* _Data to process_
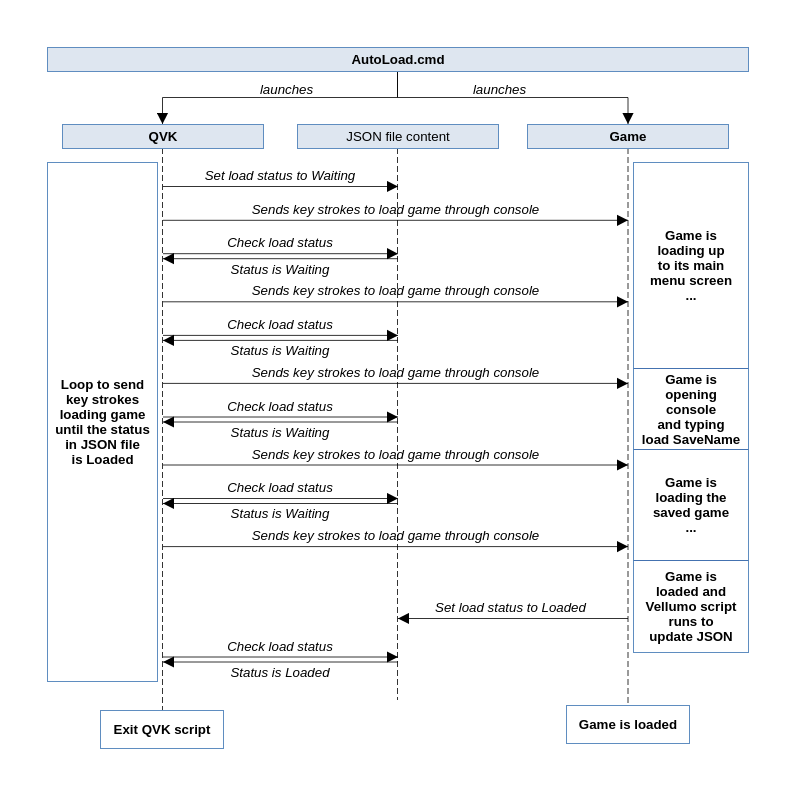
<!DOCTYPE html>
<html lang="en">
<head>
<meta charset="utf-8">
<title>AutoLoad sequence diagram</title>
<style>
:root {
  --paper: #fff;
  --ink: #000;
  --head-fill: #dee6f0;
  --edge: #5f8dc0;
}
* { box-sizing: border-box; margin: 0; }
body {
  width: 794px;
  height: 797px;
  overflow: hidden;
  background: var(--paper);
  color: var(--ink);
  font: 13.3px/15px "Liberation Sans", Arial, sans-serif;
}
.diagram { position: relative; width: 794px; height: 797px; }
.connectors { position: absolute; inset: 0; }
.connectors .line { stroke: var(--ink); stroke-width: .8; fill: none; }
.connectors .lifeline { stroke: var(--ink); stroke-width: .8; stroke-dasharray: 6 3; }
.box {
  position: absolute;
  display: flex;
  align-items: center;
  justify-content: center;
  border: 1px solid var(--edge);
  background: var(--paper);
  font-weight: bold;
  text-align: center;
  white-space: nowrap;
}
.head { height: 25px; background: var(--head-fill); }
.launcher { left: 47px; top: 47px; width: 702px; }
.participant { top: 124px; width: 202px; }
.script { left: 62px; }
.file { left: 297px; font-weight: normal; }
.game { left: 527px; }
.loop { left: 47px; top: 162px; width: 111px; height: 520px; }
.end { width: 124px; height: 39px; }
.exit { left: 100px; top: 710px; }
.ready { left: 566px; top: 705px; }
.phases {
  position: absolute;
  left: 633px;
  top: 162px;
  width: 116px;
  height: 491px;
  display: grid;
  grid-template-rows: 207px 81px 111px 92px;
}
.phases .box { position: static; }
.phases .box + .box { border-top: 0; }
.phases .box:not(:last-child) { border-bottom-color: #4472b0; }
.message {
  position: absolute;
  left: var(--x);
  top: var(--y);
  transform: translate(-50%, -50%);
  font-style: italic;
  white-space: nowrap;
}
.to-file { --x: 280px; }
.to-game { --x: 395.5px; }
.from-game { --x: 510.5px; }
</style>
</head>
<body>
<main class="diagram">
  <svg class="connectors" width="794" height="797" viewBox="0 0 794 797" aria-hidden="true">
    <defs>
      <marker id="arrow" markerUnits="userSpaceOnUse" markerWidth="12" markerHeight="12" refX="11" refY="6" orient="auto">
        <polygon points="0,0.4 11,6 0,11.6"/>
      </marker>
      <line id="send" class="line" x1="163" y1="0" x2="628" y2="0" marker-end="url(#arrow)"/>
      <g id="check" class="line">
        <line x1="163" y1="0" x2="398" y2="0" marker-end="url(#arrow)"/>
        <line x1="398" y1="5" x2="163" y2="5" marker-end="url(#arrow)"/>
      </g>
    </defs>
    <g class="lifeline">
      <line x1="162.5" y1="148" x2="162.5" y2="710"/>
      <line x1="397.5" y1="148" x2="397.5" y2="700"/>
      <line x1="628" y1="148" x2="628" y2="705"/>
    </g>
    <g class="line">
      <path d="M397.5 71V97.5H162.5V124" marker-end="url(#arrow)"/>
      <path d="M397.5 71V97.5H628V124" marker-end="url(#arrow)"/>
      <line x1="163" y1="186.5" x2="398" y2="186.5" marker-end="url(#arrow)"/>
      <line x1="628" y1="618.5" x2="398" y2="618.5" marker-end="url(#arrow)"/>
    </g>
    <use href="#send" y="220.3"/>
    <use href="#check" y="253.7"/>
    <use href="#send" y="301.8"/>
    <use href="#check" y="335.4"/>
    <use href="#send" y="383.4"/>
    <use href="#check" y="417"/>
    <use href="#send" y="465"/>
    <use href="#check" y="498.5"/>
    <use href="#send" y="546.6"/>
    <use href="#check" y="657"/>
  </svg>

  <header class="box head launcher">AutoLoad.cmd</header>
  <p class="message" style="--x:286.5px;--y:89px">launches</p>
  <p class="message" style="--x:499.5px;--y:89px">launches</p>

  <h2 class="box head participant script" style="font-size:inherit">QVK</h2>
  <h2 class="box head participant file" style="font-size:inherit">JSON file content</h2>
  <h2 class="box head participant game" style="font-size:inherit">Game</h2>

  <section class="box loop">Loop to send<br>key strokes<br>loading game<br>until the status<br>in JSON file<br>is Loaded</section>

  <p class="message to-file" style="--y:175px">Set load status to Waiting</p>
  <p class="message to-game" style="--y:209px">Sends key strokes to load game through console</p>
  <p class="message to-file" style="--y:242px">Check load status</p>
  <p class="message to-file" style="--y:269px">Status is Waiting</p>
  <p class="message to-game" style="--y:290px">Sends key strokes to load game through console</p>
  <p class="message to-file" style="--y:324px">Check load status</p>
  <p class="message to-file" style="--y:350px">Status is Waiting</p>
  <p class="message to-game" style="--y:372px">Sends key strokes to load game through console</p>
  <p class="message to-file" style="--y:406px">Check load status</p>
  <p class="message to-file" style="--y:432px">Status is Waiting</p>
  <p class="message to-game" style="--y:454px">Sends key strokes to load game through console</p>
  <p class="message to-file" style="--y:487px">Check load status</p>
  <p class="message to-file" style="--y:513px">Status is Waiting</p>
  <p class="message to-game" style="--y:535px">Sends key strokes to load game through console</p>
  <p class="message from-game" style="--y:607px">Set load status to Loaded</p>
  <p class="message to-file" style="--y:646px">Check load status</p>
  <p class="message to-file" style="--y:672px">Status is Loaded</p>

  <section class="phases">
    <p class="box">Game is<br>loading up<br>to its main<br>menu screen<br>...</p>
    <p class="box">Game is<br>opening<br>console<br>and typing<br>load SaveName</p>
    <p class="box">Game is<br>loading the<br>saved game<br>...</p>
    <p class="box">Game is<br>loaded and<br>Vellumo script<br>runs to<br>update JSON</p>
  </section>

  <p class="box end exit">Exit QVK script</p>
  <p class="box end ready">Game is loaded</p>
</main>
</body>
</html>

* _The task_
Every line with "href" in it should be copied from the entries above.

* _Result below_
    <use href="#send" y="220.3"/>
    <use href="#check" y="253.7"/>
    <use href="#send" y="301.8"/>
    <use href="#check" y="335.4"/>
    <use href="#send" y="383.4"/>
    <use href="#check" y="417"/>
    <use href="#send" y="465"/>
    <use href="#check" y="498.5"/>
    <use href="#send" y="546.6"/>
    <use href="#check" y="657"/>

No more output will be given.